A PUBLIC information campaign designed to dispel myths around 5G, and ease concerns around the technology, has been launched by the mobile phone industry’s trade body.

Mobile UK, which represents the four major UK networks - EE, O2, Three and Vodafone - has started the #5GCheckTheFacts campaign, which aims to combat misinformation online.

The trade association said the rise of online conspiracy theories around 5G and false claims it presents a health risk had influenced the opinions of some people, despite extensive research on the subject unearthing no such health risks.

It said it had chosen to launch the campaign after conducting its own research, which found that three per cent of people were firmly against 5G, and 16 per cent said they thought that it could be bad for their health.

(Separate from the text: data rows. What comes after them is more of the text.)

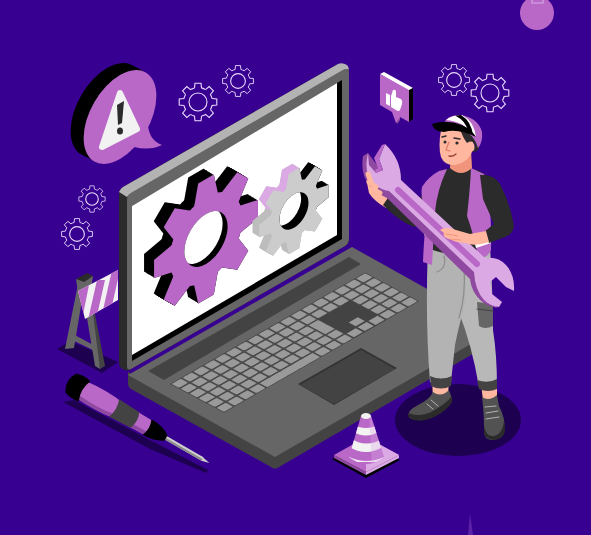
<!DOCTYPE html>
<html lang="en">
<head>
<meta charset="utf-8">
<title>Maintenance illustration</title>
<style>
:root{--bg:#380091;--shade:#1d0050;--purple:#ba68c8;--lilac:#dba9e4;--deep:#8f49a0;--white:#fff;--black:#000;--ink:#2b2b2b;--steel:#666;--steel-dark:#434343;--steel-light:#b3b3b3;--key:#9a9a9a;--skin:#ffb79f;--skin-dark:#f0957c}
html,body{margin:0;padding:0;background:var(--bg);overflow:hidden}
.canvas{display:block;width:591px;height:535px;background:var(--bg)}
.purple{fill:var(--purple)}.lilac{fill:var(--lilac)}.deep{fill:var(--deep)}.white{fill:var(--white)}.black{fill:var(--black)}.ink{fill:var(--ink)}
.steel{fill:var(--steel)}.steel-dark{fill:var(--steel-dark)}.steel-light{fill:var(--steel-light)}.key{fill:var(--key)}
.skin{fill:var(--skin)}.skin-dark{fill:var(--skin-dark)}.shade{fill:var(--shade)}.silver{fill:#ccc}.paper{fill:#f2f2f2}
.line{fill:none;stroke:#eadcff;stroke-width:1.1}
.line path,.line circle{vector-effect:non-scaling-stroke}
.stroke{fill:none;stroke-linecap:round;stroke-linejoin:round}
</style>
</head>
<body>
<svg class="canvas" viewBox="0 0 591 535" role="img" aria-label="Technician with a wrench beside a laptop showing gears">
<defs>
  <polygon id="teeth-pair" points="-14,-38 -9,-60 9,-60 14,-38 14,38 9,60 -9,60 -14,38"/>
  <g id="gear-solid" transform="matrix(.866 -.5 0 1 0 0)">
    <circle r="42"/>
    <use href="#teeth-pair"/>
    <use href="#teeth-pair" transform="rotate(45)"/>
    <use href="#teeth-pair" transform="rotate(90)"/>
    <use href="#teeth-pair" transform="rotate(135)"/>
  </g>
  <g id="gear-layers">
    <use href="#gear-solid"/>
    <use href="#gear-solid" x="-1" y="-.6"/>
    <use href="#gear-solid" x="-2" y="-1.2"/>
    <use href="#gear-solid" x="-3" y="-1.8"/>
  </g>
  <g id="gear-depth">
    <use href="#gear-layers" x="-7" y="-4.2"/>
    <use href="#gear-layers" x="-4" y="-2.4"/>
    <use href="#gear-layers"/>
  </g>
  <circle id="gear-hole" r="25" transform="matrix(.866 -.5 0 1 0 0)"/>
  <clipPath id="hole-clip"><circle r="25" transform="matrix(.866 -.5 0 1 0 0)"/></clipPath>
  <clipPath id="lit-side"><rect x="-90" y="-95" width="98" height="92"/></clipPath>
  <clipPath id="dark-side"><rect x="8" y="-95" width="80" height="92"/></clipPath>
  <path id="cog-eighth" d="M14.1-3.5 18.8-3V3L14.1 3.5A14.5 14.5 0 0 1 12.4 7.5"/>
  <g id="cog-quarter"><use href="#cog-eighth"/><use href="#cog-eighth" transform="rotate(45)"/></g>
  <g id="cog" class="line">
    <use href="#cog-quarter"/>
    <use href="#cog-quarter" transform="rotate(90)"/>
    <use href="#cog-quarter" transform="rotate(180)"/>
    <use href="#cog-quarter" transform="rotate(270)"/>
    <circle r="9"/>
  </g>
  <pattern id="keys" width="12.4" height="10.2" patternUnits="userSpaceOnUse">
    <rect class="key" x="1" y="1" width="10.4" height="8.2" rx="1"/>
  </pattern>
  <clipPath id="board-clip"><polygon points="78,291 118,270 118,300 85,319"/></clipPath>
  <clipPath id="cone-clip"><path d="M361 416Q366 411 371 416L384 457Q367 471 349 457Z"/></clipPath>
</defs>

<g id="corner-accents">
  <circle class="purple" cx="537" cy="13" r="17"/>
  <path class="line" opacity=".6" d="M532 0V3H543V0"/>
  <polygon points="470,514 473,535 468,535" fill="#5c22a8"/>
</g>

<g id="outline-cogs">
  <use href="#cog" transform="translate(198 102)"/>
  <use href="#cog" transform="translate(238 81) scale(.82)"/>
  <use href="#cog" transform="translate(92 199) scale(.7)"/>
  <use href="#cog" transform="translate(77 234) scale(.82)"/>
  <use href="#cog" transform="translate(454 80) scale(.82)"/>
  <use href="#cog" transform="translate(490 93)"/>
</g>

<g id="warning-bubble">
  <g class="black">
    <circle r="42" transform="matrix(.866 -.5 0 1 107 110)"/>
    <circle r="42" transform="matrix(.866 -.5 0 1 111 112)"/>
    <circle r="42" transform="matrix(.866 -.5 0 1 115 114)"/>
  </g>
  <circle class="purple" r="42" transform="matrix(.866 -.5 0 1 120 117)"/>
  <path class="purple" d="M148 126Q150 141 162 145Q150 151 134 147Z"/>
  <path d="M120 93 102 147 137 129Z" fill="#f2f2f2" stroke="#f2f2f2" stroke-width="6" stroke-linejoin="round"/>
  <path class="ink" d="M117 105 124 101 122 123 118 125Z"/>
  <ellipse class="ink" cx="120" cy="131" rx="3" ry="3.5"/>
</g>

<g id="barrier">
  <polygon class="shade" points="57,349 70,341 118,362 102,373"/>
  <polygon class="ink" points="76,279 87,273 93,276 91,284 78,288"/>
  <polygon class="steel" points="78,284 84,288 74,348 65,349"/>
  <polygon class="steel-dark" points="88,312 94,309 105,366 100,369"/>
  <polygon class="steel" points="84,300 91,298 100,369 95,366"/>
  <polygon class="steel" points="71,333 97,347 97,352 70,339"/>
  <polygon class="steel" points="76,279 84,282 93,276 91,289 78,292"/>
  <g clip-path="url(#board-clip)">
    <rect class="paper" x="74" y="265" width="48" height="60"/>
    <path class="purple" d="M74 325V287L90 280 81 325ZM97 280H105L96 320H88ZM112 270H120L111 310H103Z"/>
  </g>
</g>

<g id="laptop">
  <path class="steel-dark" d="M128 372 275 450 490 320V344L279 467Q275 470 271 467L131 389Q128 387 128 383Z"/>
  <polygon class="steel" points="128,375 352,247 490,324 490,333 275,457"/>
  <polygon class="steel-dark" points="148,371 349,257 361,264 164,380"/>
  <g id="keyboard" transform="matrix(.875 -.5 .88 .47 170 384)">
    <rect width="223.2" height="61.2" fill="#4b4b4b"/>
    <rect width="223.2" height="61.2" fill="url(#keys)"/>
    <rect class="steel-dark" x="148.8" y="20.4" width="37.2" height="40.8"/>
    <rect class="key" x="162.2" y="51.8" width="10.4" height="8.2"/>
    <rect class="key" x="149.8" y="51.8" width="10.4" height="8.2"/>
    <rect class="key" x="174.6" y="51.8" width="10.4" height="8.2"/>
    <rect class="key" x="162.2" y="41.8" width="10.4" height="8"/>
    <rect class="key" x="137.4" y="21.4" width="10.4" height="18.4"/>
    <rect class="key" x="50.6" y="52" width="60" height="8.2"/>
  </g>
  <polygon points="298,384 361,348 397,368 334,405" fill="#333"/>
  <polygon points="300,385 361,350 395,369 334,404" class="steel-dark"/>
  <path class="ink" d="M119 194Q119 189 123 187L336 65 349 70V240Q349 244 345 246L131 369Q127 372 123 369Q119 368 119 362Z"/>
  <path d="M127 200Q127 195 131 193L343 70Q349 67 349 73V238Q349 243 345 246L131 369Q127 371 127 366Z" class="steel"/>
  <path class="steel-light" d="M119 192Q120 189 123 187L338 64Q342 62 347 65Q349 67 349 70Q347 68 343 70L131 193Q128 195 127 197Z"/>
  <polygon class="black" points="132,206 342,80 342,239 132,361"/>
  <polygon class="white" points="132,206 337,83 337,235 132,355"/>
  <g id="purple-gear" transform="translate(206 239)">
    <use href="#gear-depth" class="black"/>
    <use href="#gear-solid" class="purple"/>
    <use href="#gear-hole" class="black"/>
    <g clip-path="url(#hole-clip)"><use href="#gear-hole" class="white" x="-5" y="-3"/></g>
  </g>
  <g id="silver-gear" transform="translate(294 211) scale(.67)">
    <use href="#gear-depth" fill="#bdbdbd"/>
    <g clip-path="url(#lit-side)"><use href="#gear-depth" class="lilac"/></g>
    <g clip-path="url(#dark-side)"><use href="#gear-depth" class="black"/></g>
    <use href="#gear-solid" class="silver"/>
    <use href="#gear-hole" class="black"/>
    <g clip-path="url(#hole-clip)"><use href="#gear-hole" class="white" x="-11" y="-6"/></g>
  </g>
</g>

<g id="approval-sign">
  <polygon class="white" points="380,74 384,72 413,88 409,91"/>
  <polygon class="black" points="409,90 413,88 413,119 409,122"/>
  <polygon class="deep" points="395,119 400,115 400,120 397,124"/>
  <polygon class="purple" points="380,74 409,90 409,122 400,117 396,123 392,112 380,105"/>
  <path class="white" d="M386 93 390 95V106L386 104ZM391 96 393 90Q396 89 396 92V97L401 99Q403 101 402 104L400 110Q399 112 396 110L391 107Z"/>
</g>

<g id="screwdriver">
  <path class="shade" d="M63 402 74 400 150 440 208 470 206 473 150 449Z"/>
  <g transform="translate(76 386) rotate(30)">
    <rect x="96" y="-2" width="50" height="4" fill="#cfcfcf"/>
    <polygon points="144,-2 154,0 146,2" fill="#cfcfcf"/>
    <rect x="96" y="0" width="50" height="2" fill="#8a8a8a"/>
    <path class="purple" d="M4-9Q30-12 48-9L86-8V8L48 9Q30 12 4 10Z"/>
    <path class="deep" d="M4 6Q30 9 48 5L86 4V8L48 9Q30 12 4 10Z"/>
    <path class="steel-dark" d="M44-10 68-9Q72 0 68 9L44 10Q48 0 44-10Z"/>
    <path class="black" d="M-6-11Q4-14 10-11Q5 0 10 12Q3 14-6 11Q-13 0-6-11ZM82-9Q96-9 104-3V3Q96 9 82 9Q86 0 82-9Z"/>
  </g>
</g>

<g id="cone">
  <polygon class="black" points="332,459 366,441 400,460 366,478"/>
  <polygon class="deep" points="334,455 366,472 366,475 334,458"/>
  <polygon class="lilac" points="366,472 399,455 399,458 366,475"/>
  <polygon class="purple" points="334,455 366,437 399,455 366,472"/>
  <polygon class="lilac" points="366,437 399,455 366,472"/>
  <g clip-path="url(#cone-clip)">
    <rect class="purple" x="345" y="410" width="42" height="60"/>
    <path class="paper" d="M352 424Q366 432 380 424V431Q366 440 352 431ZM350 438Q366 449 384 438V446Q366 458 348 446ZM346 455Q366 467 388 455V462H346Z"/>
    <path d="M369 410H390V470H372Z" fill="#dba9e4" opacity=".35"/>
  </g>
  <ellipse class="paper" cx="366" cy="416" rx="5" ry="3"/>
</g>

<ellipse id="ground-shadow" class="shade" cx="458" cy="420" rx="63" ry="36"/>

<g id="technician">
  <g id="shoes">
    <polygon class="skin" points="432,380 449,380 448,396 433,397"/>
    <polygon class="skin" points="481,384 497,382 497,400 483,400"/>
    <path d="M433 392Q441 398 449 390L452 399Q448 408 434 416Q418 423 409 417Q406 411 418 405Q429 400 433 392ZM482 397Q489 402 497 395L499 406Q506 419 504 430Q501 440 491 440Q483 439 484 428Q484 414 482 397Z" fill="#525252"/>
    <path class="ink" d="M408 413Q420 418 433 411Q447 403 452 396V402Q447 411 434 417Q418 424 409 418ZM484 426Q486 437 494 436Q503 434 504 420Q507 434 501 438Q494 442 487 438Q483 435 484 426Z"/>
    <path class="stroke" stroke="#ccc" stroke-width=".8" d="M427 404 433 409M431 400 438 406M485 407 496 406M486 413 498 411M486 419 499 417"/>
  </g>
  <g id="trousers">
    <path d="M455 250 490 246Q493 300 493 330Q497 355 497 387Q488 391 479 387Q472 345 458 310Z" fill="#b8b8b8"/>
    <path d="M428 246 466 250 466 300Q459 325 455 345L451 382Q441 387 430 382Q425 320 428 246Z" class="steel-light"/>
    <path class="steel-dark" d="M430 376Q441 381 452 376L451 386Q441 391 431 386ZM477 380Q488 384 497 379V389Q488 393 479 389Z"/>
    <path class="stroke" stroke="#8c8c8c" stroke-width="1.2" d="M464 268Q466 295 459 318M444 256Q447 268 437 272"/>
    <path class="steel" d="M477 302 493 304V326Q485 330 479 326Z"/>
    <path class="stroke" stroke="#444" stroke-width="1" d="M477 309 493 311"/>
  </g>
  <g id="raised-arm">
    <path class="skin" d="M366 178Q364 169 370 170L378 182 392 198 386 208Q374 201 369 193Z"/>
    <path class="ink" d="M430 182Q422 196 413 208L392 192 383 205Q397 220 414 227Q419 227 422 220L430 207Z"/>
  </g>
  <g id="torso">
    <path class="ink" d="M439 171 456 167 478 170 490 178 488 248Q458 260 430 249Z"/>
    <path class="purple" d="M439 171 447 169Q437 190 435 212L432 265 423 262Q424 235 427 212Q420 200 422 187Q428 177 439 171ZM471 168 484 174Q492 200 491 250Q486 260 478 257Q474 235 467 216Q470 190 471 168Z"/>
    <path class="white" d="M425 229 434 232V238L424 235ZM474 240 491 236V243L476 248Z"/>
  </g>
  <g id="head">
    <path class="skin-dark" d="M451 152 471 150 472 168Q461 178 450 168Z"/>
    <path class="skin" d="M441 130Q438 147 441 157Q445 166 455 165Q468 163 473 150L474 130Z"/>
    <path class="ink" d="M460 129Q463 138 467 143Q473 139 475 146L472 152Q480 152 480 142L478 128Z"/>
    <ellipse class="skin" cx="471" cy="147" rx="3.5" ry="4.5"/>
    <path class="stroke" stroke="#2b2b2b" stroke-width="1.5" d="M442 137 446 136M454 138 460 139"/>
    <circle class="ink" cx="445" cy="142" r="1.5"/>
    <circle class="ink" cx="457" cy="143" r="1.6"/>
    <path class="stroke" stroke="#e27a63" stroke-width="1.2" d="M449 142 446 150 450 151"/>
    <path class="stroke" stroke="#9a3f35" stroke-width="1.3" d="M449 156Q453 157 456 154"/>
    <path class="purple" d="M443 125Q447 114 461 115Q478 118 482 132Q483 142 478 148Q474 134 462 130Z"/>
    <path class="white" d="M446 120Q452 115 462 115Q474 121 476 137L468 131Q464 122 446 120Z"/>
    <path class="black" d="M455 115.5 461 115Q471 121 473 135L468 131Q466 121 455 115.5Z"/>
    <path class="black" d="M432 124Q447 119 462 125 472 130 476 137Q458 128 444 132Q433 131 432 124Z"/>
  </g>
  <g id="wrench">
    <path class="deep" d="M368 153 363 156Q360 176 371 187Q380 195 387 198L470 279Q472 296 487 305L497 308 480 270 392 185Z"/>
    <path class="lilac" d="M385 144 379 159 383 170 376 173 369 165 368 153Q363 174 374 184Q381 190 389 191L474 272Q475 290 484 300Q490 306 499 307L502 302 492 294 490 282 496 277 506 287 514 291Q515 275 506 265Q498 256 485 258L401 180Q401 159 385 144Z"/>
    <path class="purple" d="M385 144 379 159 383 170 376 173 375 170 378 168 374 158 382 145Z"/>
    <path class="stroke" stroke="#ba68c8" stroke-width="6" d="M398 190 477 264"/>
  </g>
  <g id="hands">
    <path class="stroke" stroke="#ffb79f" stroke-width="5" d="M368 174 371 182M369 182 376 187M372 189 380 193"/>
    <path class="ink" d="M480 175Q494 174 500 184Q510 203 514 226Q513 234 505 237L489 243 484 232 494 224 483 199Z"/>
    <path class="skin" d="M486 231 489 242Q474 247 466 243L457 242 449 239Q442 237 444 233L440 230Q445 226 456 230L470 234Z"/>
    <path class="stroke" stroke="#f0957c" stroke-width="1" d="M446 234 458 236M450 239 461 240"/>
  </g>
</g>
</svg>
</body>
</html>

Although 81 per cent said they condemned the recent conspiracy theories linking 5G to Covid-19, nearly half of those asked stated that they were uncertain about the benefits of the new technology.

The awareness campaign will include fact-based messages being shared across social media, 'information toolkits' being sent to local authorities and the Mobile UK website acting as a portal to wider sources of information on the subject.

The body said it hoped the scheme would help both educate and reassure members of the public about the 5G network rollout and address any health concerns they may have.

“While it is clear that only a small minority of people are against 5G, these results highlight a desire for more information and clarification, both with regard to the health and safety of 5G, but also on how the technology can and will truly transform society,” Mobile UK director Hamish McLeod said.

“Our #5GCheckTheFacts campaign is designed to provide this information and answers to people’s most common questions.

“We truly believe that 5G is a benefit offering significant positive changes to us all as well as providing connectivity that will make our lives easier and, in some cases, save lives.”

In the wake of conspiracy theories about 5G spreading last year, a number of phone masts around the UK were vandalised and damaged - an act the government warned could cost lives, as damaging them could prevent calls to the emergency services from being made.

An Ofcom report published in April last year warned that false claims linking the origins or causes of Covid-19 to 5G were the most common piece of misinformation seen by people online.

The government has since created a pamphlet on 5G masts in a bid to dispel such theories, which local authorities are able to hand out to constituents who have encountered the claims.